Speaking about the environmental issues tied to these yet-to-be completed projects, Ettah explained the critical role of human activities in causing erosion. He highlighted that human activities, such as deforestation and construction, have removed the protective vegetation, making the area more susceptible to erosion. Furthermore, the region’s tropical climate and high rainfall contribute to the severity of erosion.

NEWMAP Cross River at Boro Pit Community in Calabar on Tuesday
NEWMAP at Ikot Effanga Mkpa Layout in Calabar on Tuesday

“Much of the environmental problems we are having today is as a result of human activities. Human activities are the major cause of erosion because naturally there was vegetation in all the Calabar locations, and when man’s activity settles, the need to build houses, aesthetic values, recreational centers, as a result of that the vegetation was destroyed. We are in the tropics with high torrential rains that are devastating, and Calabar specifically is sandwich by two rivers – the Calabar River and the Qua River. The soil we have here is basically coastal sand that is very loose and fragile. It is easily eroded. That’s why we are having so much of these gully erosions in Calabar.

“The much of what we are fighting with since we started the NEWMAP project… The same people that were crying for help are the same people that are coming back to create problem again. As we have started recovering the sites, the community itself will go and sell the land to somebody who now came to secure the land and built that fence thereby obstructing the course of water. You know when you block water it will always find its course. As we go back to site a solution will be found that will abate that problem.”

Ettah stressed the importance of community involvement in addressing these issues. NEWMAP engages in a three-phase approach to community engagement, involving pre-engagement, during the project, and post-construction phases. The goal is to sensitize the communities about their role in protecting and maintaining the projects. Additionally, NEWMAP provides training and grants to individuals involved in harmful activities, such as sand mining, to help them transition to alternative livelihoods and prevent further environmental degradation.
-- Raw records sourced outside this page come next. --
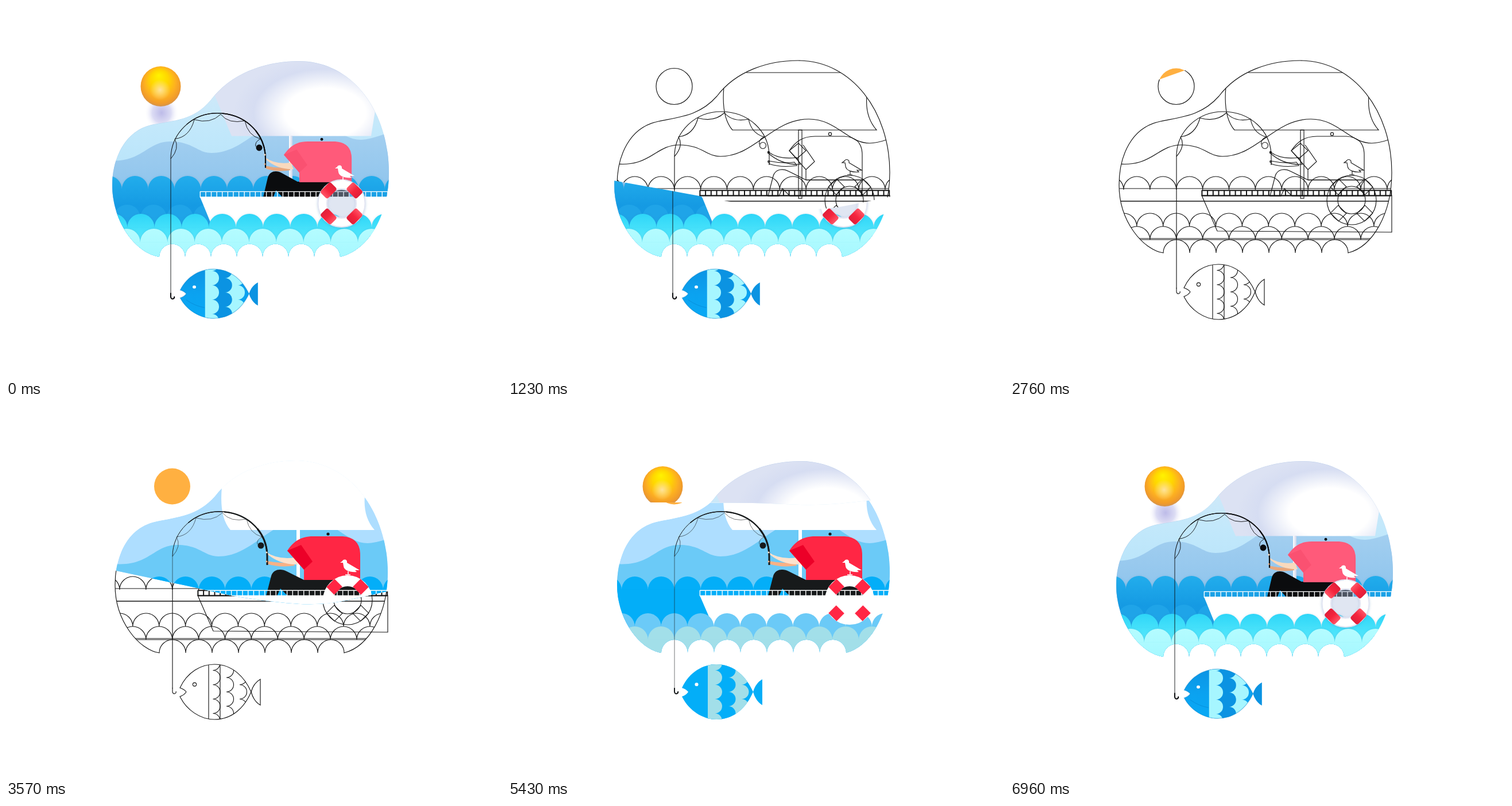
These frames come from a looping animation (864x648 px, 7200 ms). An HTML page:

```html
<!DOCTYPE html>
<html lang="en">
<head>
<meta charset="utf-8">
<title>Fishing trip</title>
<style>
  html, body { margin: 0; width: 100%; height: 100%; overflow: hidden; background: #fff; }
  svg { display: block; width: 864px; height: 648px; }
  .sketch { display: none; }
  .line * { fill: none; stroke: #151515; stroke-width: 1.15; stroke-dasharray: none; }
  .line .solid { display: none; }
  .line .sketch { display: inline; }
  .line .rail { stroke-width: 2; }
</style>
</head>
<body>
<svg id="stage" viewBox="0 0 864 648" xmlns="http://www.w3.org/2000/svg"></svg>
<script>
const LOOP = 7200;
const path = (d, fill, extra = '') => `<path d="${d}" fill="${fill}" ${extra}/>`;
const stroke = (d, color, width, extra = '') =>
  path(d, 'none', `stroke="${color}" stroke-width="${width}" ${extra}`);
const circle = (x, y, r, fill, extra = '') =>
  `<circle cx="${x}" cy="${y}" r="${r}" fill="${fill}" ${extra}/>`;
const group = (content, extra = '') => `<g ${extra}>${content}</g>`;
const matrix = m => m ? `transform="matrix(${m})"` : '';
const repeat = (n, f) => Array.from({ length: n }, (_, i) => f(i)).join('');
const gradient = (id, stops, attrs = 'x1="0" y1="0" x2="0" y2="1"', kind = 'linear') =>
  `<${kind}Gradient id="${id}" ${attrs}>` +
  stops.map(([at, color]) => `<stop offset="${at}" stop-color="${color}"/>`).join('') +
  `</${kind}Gradient>`;
const between = (y1, y2) => `gradientUnits="userSpaceOnUse" x1="0" y1="${y1}" x2="0" y2="${y2}"`;

const flat = {
  id: 'flat',
  blob: 'M267,430C232,425 190,375 190,312C190,260 212,211 262,201C300,193 334,191 364,157' +
    'C398,112 455,95 505,95C600,95 665,185 665,290C665,362 632,419 589,430' + 'a23,23 0 0 0 -46,0'.repeat(7) + 'Z',
  sky: '#aedeff', haze: '#6bcaf7',
  rows: [[152, 45.9, 297, '#03aef8'], [129, 45.9, 361, '#6bcaf7'], [152, 45.9, 384, '#a2dfe9']],
  sail: 'M376,141C373,175 377,200 391,216H642C628,200 623,180 625,157V80H376Z',
  sailFill: '#fff', mast: [506, 216, 6, 119, '#fff'],
  sun: [289.5, 140, 31.5, '#ffb041'],
  shirt: '#ff2644', sleeve: '#ec0028', ink: '#171a1b', skin: '#fde2cd', skinDark: '#f9b185',
  buoy: [595, 338, 43, 24, 20, '#ff2644'],
  fish: '#03aef8', fishScale: '#03aef8', paleScale: '#a2dfe9',
  rodWidth: 2.9, threadWidth: .6,
  at: {}
};

const depth = {
  id: 'depth',
  blob: 'M267,437C225,430 185,375 185,312C185,262 210,214 258,206C302,198 332,197 362,157' +
    'C400,112 460,96 510,96C605,96 667,185 667,290C667,365 632,425 582,437' + 'a22.5,22.5 0 0 0 -45,0'.repeat(7) + 'Z',
  sky: 'url(#air)', haze: 'url(#mist)',
  rows: [[156, 45.8, 296, 'url(#deep)'], [164, 47.3, 362, 'url(#mid)'], [139, 47.4, 388, 'url(#foam)']],
  sail: 'M362,152L393,226.5H636L644,176V80H362Z',
  sailFill: 'url(#cloth)', mast: [493, 226, 6, 102, 'url(#pole)'],
  sun: [269.5, 140, 35, 'url(#ball)'],
  shirt: '#ff5a7a', sleeve: '#fa5171', ink: '#0b0c0e', skin: '#f9d9bd', skinDark: '#e9a77c',
  buoy: [584.5, 344, 42, 24, 25, 'url(#band)'],
  fish: 'url(#fin)', fishScale: '#0b93e2', paleScale: '#a6f6ff',
  rodWidth: 2.2, threadWidth: .9,
  soft: 'style="filter:drop-shadow(0 1px 2px #3a78b044)"',
  at: {
    haze: '1 0 0 1 -12 -6', body: '.93 0 0 .934 28.3 24', legs: '.909 0 0 1 36 3',
    arms: '.9 0 0 .95 43 22', rod: '1 0 0 1.02 -3 -1', boat: '.99 0 0 1.05 7.3 -14',
    bird: '1 0 0 1 -9 10', fish: '.968 0 0 .896 10 55', scales: '1 0 0 1.116 0 -60.3'
  }
};

const defs = gradient('air', [[0, '#d8e9f7'], [.35, '#c2e8fb'], [1, '#a5dcf9']]) +
  gradient('mist', [[0, '#a9d2f1'], [1, '#8cc3ec']]) +
  gradient('deep', [[0, '#22adec'], [.5, '#159ae3'], [1, '#1a9ce4']], between(296, 400)) +
  gradient('mid', [[0, '#2ed6f8'], [1, '#5aeafc']], between(362, 410)) +
  gradient('foam', [[0, '#b4fcff'], [1, '#a6f8ff']], between(388, 436)) +
  gradient('pole', [[0, '#fff'], [1, '#ccd4ea']], '') +
  gradient('band', [[0, '#ff5567'], [.5, '#f5253d'], [1, '#e01f3a']]) +
  gradient('fin', [[0, '#0b94e4'], [.5, '#0ba2f0'], [1, '#08a9f5']]) +
  gradient('cloth', [[0, '#fff'], [.44, '#fff'], [.78, '#d6ddf2'], [1, '#dce2f3']],
    'gradientUnits="userSpaceOnUse" cx="0" cy="0" r="1" gradientTransform="translate(556 186) scale(160 98)"', 'radial') +
  gradient('ball', [[0, '#fff200'], [.4, '#ffd600'], [.7, '#fdb020'], [.9, '#f09a2b'], [1, '#cf9353']],
    'cx=".5" cy=".46" r=".55" fx=".45" fy=".22"', 'radial') +
  gradient('glow', [[0, '#ffe29c'], [1, '#ffe29c00']], '', 'radial') +
  gradient('shade', [[0, '#bdbbe8'], [.55, '#dcdcf4'], [1, '#ffffff00']], '', 'radial');

function waveRow([x, pitch, top, fill]) {
  const r = pitch / 2;
  return path(`M${x},${top + r}` + `a${r},${r} 0 0 1 ${pitch},0`.repeat(12), fill) +
    `<rect class="solid" x="${x}" y="${top + r - .5}" width="${pitch * 12}" height="120" fill="${fill}"/>`;
}

function sun(g) {
  const [x, y, r, fill] = g.sun;
  const ball = circle(x, y, r, fill);
  if (g !== depth) return ball;
  return '<ellipse cx="271" cy="186" rx="30" ry="32" fill="url(#shade)"/>' + ball +
    circle(x - 1, y + 6, 18, 'url(#glow)');
}

function angler(g) {
  const legs = path('M453,331L462,296C466,283 480,283 489,288L519,303H617V331H491L478,318L472,331Z', g.ink);
  const body = path('M519,303V285L490,252C501,236 513,227 535,227H586Q617,229 617,259V303Z', g.shirt) +
    path('M490,252L514,242L534,271L519,285Z', g.sleeve, 'class="solid"') +
    path('M506,239L490,252L503,266L519,252ZM514,242L534,271L519,285', 'none', 'class="sketch"') +
    circle(561, 223, 2.6, g.ink);
  const arms = path('M455,270Q478,275 499,272L503,278Q476,282 455,275Z', g.skinDark) +
    path('M453,254Q472,268 503,264L509,276Q476,277 453,256Z', g.skin);
  return group(legs, matrix(g.at.legs)) + group(arms, matrix(g.at.arms)) + group(body, matrix(g.at.body));
}

function rod(g) {
  const bend = 'M290,262C290,219 326,184 371,184C419,184 455,218 455,262V277';
  const taper = (from, share) => stroke(bend, g.ink, g.rodWidth * share,
    `class="solid" pathLength="100" stroke-dasharray="0 ${from} 100"`);
  const loops = 'M290,262Q306,244 297,228Q323,225 331,195Q359,203 377,186Q391,203 419,197Q424,222 446,228Q436,233 438,241';
  return group(stroke(bend, g.ink, 1) + taper(25, .55) + taper(50, .77) + taper(75, 1) +
    stroke(loops, g.ink, g.threadWidth) + stroke('M290,262V492', g.ink, g.threadWidth) +
    stroke('M290,491V498Q291,502 294,501Q297,500 296,497', g.ink, 2) +
    circle(444, 243, 5.5, g.ink) +
    circle(454, 255, 1.6, g.skin) + circle(454, 271, 1.4, g.skinDark), matrix(g.at.rod));
}

function boat(g) {
  const rail = 'M334,321.3H664.5M334,330.5H664.5' + repeat(35, i => `M${334.4 + i * 9.7},321V331`);
  return group(path('M334,330H665V394L361,392Z', '#fff') +
    stroke(rail, '#fff', 1.4, 'class="rail"'), matrix(g.at.boat));
}

function buoy(g) {
  const [x, y, outer, inner, band, fill] = g.buoy;
  const width = outer - inner;
  const ring = circle(0, 0, (outer + inner) / 2, 'none', `class="solid" stroke="#fff" stroke-width="${width}"`);
  const bands = repeat(4, i => `<rect x="${inner - 1}" y="${-band / 2}" width="${width}" height="${band}"
    rx="${g === depth ? 4 : 0}" fill="${fill}" transform="rotate(${45 + 90 * i})"/>`);
  const rims = circle(0, 0, outer, 'none', 'class="sketch"') + circle(0, 0, inner, 'none', 'class="sketch"');
  const hole = g === depth ? circle(0, 0, inner, '#c9cde8', 'fill-opacity=".35"') : '';
  const edge = g === depth
    ? circle(0, 0, inner + 1, 'none', 'stroke="#c6cce6" stroke-width="3" stroke-opacity=".5"') +
      circle(0, 0, outer - 1, 'none', 'stroke="#c6cce6" stroke-width="2" stroke-opacity=".5"') : '';
  return group(hole + ring + edge + bands + rims, `transform="translate(${x} ${y})" ${g.soft || ''}`);
}

const bird = g => group(
  path('M582,273L586,270C588,266 595,267 594,273L616,286L608,286L611,289C600,290 589,287 588,279L587,273Z', '#fff') +
  stroke('M596,288V294M591,294H600', '#fff', 1.5), matrix(g.at.bird));

const fishOutline = 'M303,491C316,463 340,450 363,450C395,450 416,473 427,498C416,524 395,546 363,546' +
  'C338,546 314,529 303,506Q310,504 314,498Q310,493 303,491Z';

function fish(g) {
  const column = (x, y, fill) => path(`M348,${y}H${x}` + 'a12.5,12.5 0 0 1 0,25'.repeat(5) + 'H348', fill);
  const scales = column(407, 435.5, g.paleScale) + column(384, 423, g.fishScale) + column(360.5, 435.5, g.paleScale);
  const rim = g === depth ? stroke('M314,510Q330,522 347,525', '#0785d0', .7) +
    stroke(fishOutline, '#0878bd', 1.5, 'stroke-opacity=".3"') : '';
  return group(path(fishOutline, g.fish) +
    group(group(scales, matrix(g.at.scales)), 'clip-path="url(#fishClip)"') +
    path('M353,451V545M373,451V545', 'none', 'class="sketch"') +
    path('M427,498C430,487 436,480 443,476V521C436,517 430,509 427,498Z', g.fishScale) +
    circle(328.5, 485, 3.1, '#fff') + rim, matrix(g.at.fish));
}

function scene(g) {
  const [mx, my, mw, mh, mFill] = g.mast;
  const inBlob = `clip-path="url(#${g.id}Clip)"`;
  const [back, middle, front] = g.rows.map(waveRow).map(w => group(w, g.soft || ''));
  const haze = 'M180,274C248,284 255,242 298,242C338,242 345,262 370,262C430,262 460,197 524,197C572,197 592,239 630,239Q648,239 690,222';
  const far = path(g.blob, g.sky, 'class="solid"') +
    group(path(haze + 'V340H170Z', g.haze), matrix(g.at.haze)) + back +
    path('M180,318H680M180,340H680M180,405H680M180,407H680', 'none', 'class="sketch"');
  const lowRow = g === depth ? waveRow([188, 46, 346, '#1fa4e8']) : '';
  const sail = path(g.sail, g.sailFill, 'class="solid"') +
    path('M415,116H582M376,141C373,175 377,200 391,216H642C628,200 623,180 625,157', 'none', 'class="sketch"');
  const rim = g === depth ? stroke(g.blob, '#8fb3dc', 1, 'stroke-opacity=".35"') : '';
  return sun(g) + group(far + lowRow + sail + rim, inBlob) +
    `<rect x="${mx}" y="${my}" width="${mw}" height="${mh}" fill="${mFill}"/>` +
    angler(g) + boat(g) + group(middle + front, inBlob) + buoy(g) + bird(g) +
    path(g.blob, 'none', 'class="sketch"') + rod(g) + fish(g);
}

const wipes = [
  { layer: 'line', start: 240, clock: p => p < 600 ? -45 + p * .775 : p - 180 },
  { layer: 'flat', start: 2760, clock: p => p - 45 },
  { layer: 'depth', start: 5190, clock: p => p - 30 }
];
const paper = '<rect width="864" height="648" fill="#fff"/>';
const clip = (id, d) => `<clipPath id="${id}"><path d="${d}"/></clipPath>`;
const layer = (name, content) => group(paper + content, `clip-path="url(#wipe-${name})"`);

document.getElementById('stage').innerHTML =
  `<defs>${defs}${clip('flatClip', flat.blob)}${clip('depthClip', depth.blob)}${clip('fishClip', fishOutline)}` +
  wipes.map(w => `<clipPath id="wipe-${w.layer}"><path id="edge-${w.layer}"/></clipPath>`).join('') + '</defs>' +
  group(paper + scene(depth), 'id="depthScene"') +
  layer('line', group(scene(flat), 'class="line"')) +
  layer('flat', scene(flat)) +
  layer('depth', '<use href="#depthScene"/>');

// Height of the liquid edge at five evenly spaced columns, over time.
const columnX = i => 184 + i * 121;
const edgeKeys = [
  [-45, [156, 112, 72, 55, 55]],
  [420, [178, 214, 249, 268, 247]],
  [750, [279, 306, 332, 342, 319]],
  [1230, [478, 463, 447, 431, 422]],
  [1620, [612, 577, 546, 530, 522]]
];

function edgePath(u) {
  if (u > 1620) return 'M0,0H864V648H0Z';
  const next = Math.max(1, edgeKeys.findIndex(([at]) => at >= u));
  const [t0, a] = edgeKeys[next - 1], [t1, b] = edgeKeys[next];
  const ys = a.map((y, i) => y + (b[i] - y) * (u - t0) / (t1 - t0));
  const slope = i => {
    const lo = Math.max(0, i - 1), hi = Math.min(4, i + 1);
    return (ys[hi] - ys[lo]) / (hi - lo) / 3;
  };
  let d = `M0,0V${ys[0]}H${columnX(0)}`;
  for (let i = 0; i < 4; i++) {
    d += `C${columnX(i + 1 / 3)},${ys[i] + slope(i)} ${columnX(i + 2 / 3)},${ys[i + 1] - slope(i + 1)} ${columnX(i + 1)},${ys[i + 1]}`;
  }
  return d + 'H864V0Z';
}

function draw(time) {
  const t = Math.floor((time % LOOP) / 30) * 30;
  for (const { layer, start, clock } of wipes) {
    const d = t < start ? 'M0,0Z' : edgePath(clock(t - start));
    document.getElementById('edge-' + layer).setAttribute('d', d);
  }
}

function tick() {
  draw(performance.now());
  requestAnimationFrame(tick);
}
tick();
</script>
</body>
</html>
```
On his part, Prof. Emmanuel Eyo, the Cross River Project Coordinator, NEWMAP, who said that “We decided to visit those sites to ensure that we bring it to the notice of the national body and the state government that there’s need for us to complete those sites and then close them before we go to new site” added “As NEWMAP continues to tackle erosion challenges in Calabar, the focus on community engagement, alternative livelihoods, and the human aspect of these problems is expected to play a crucial role in mitigating further damage and securing a more sustainable future for the region”.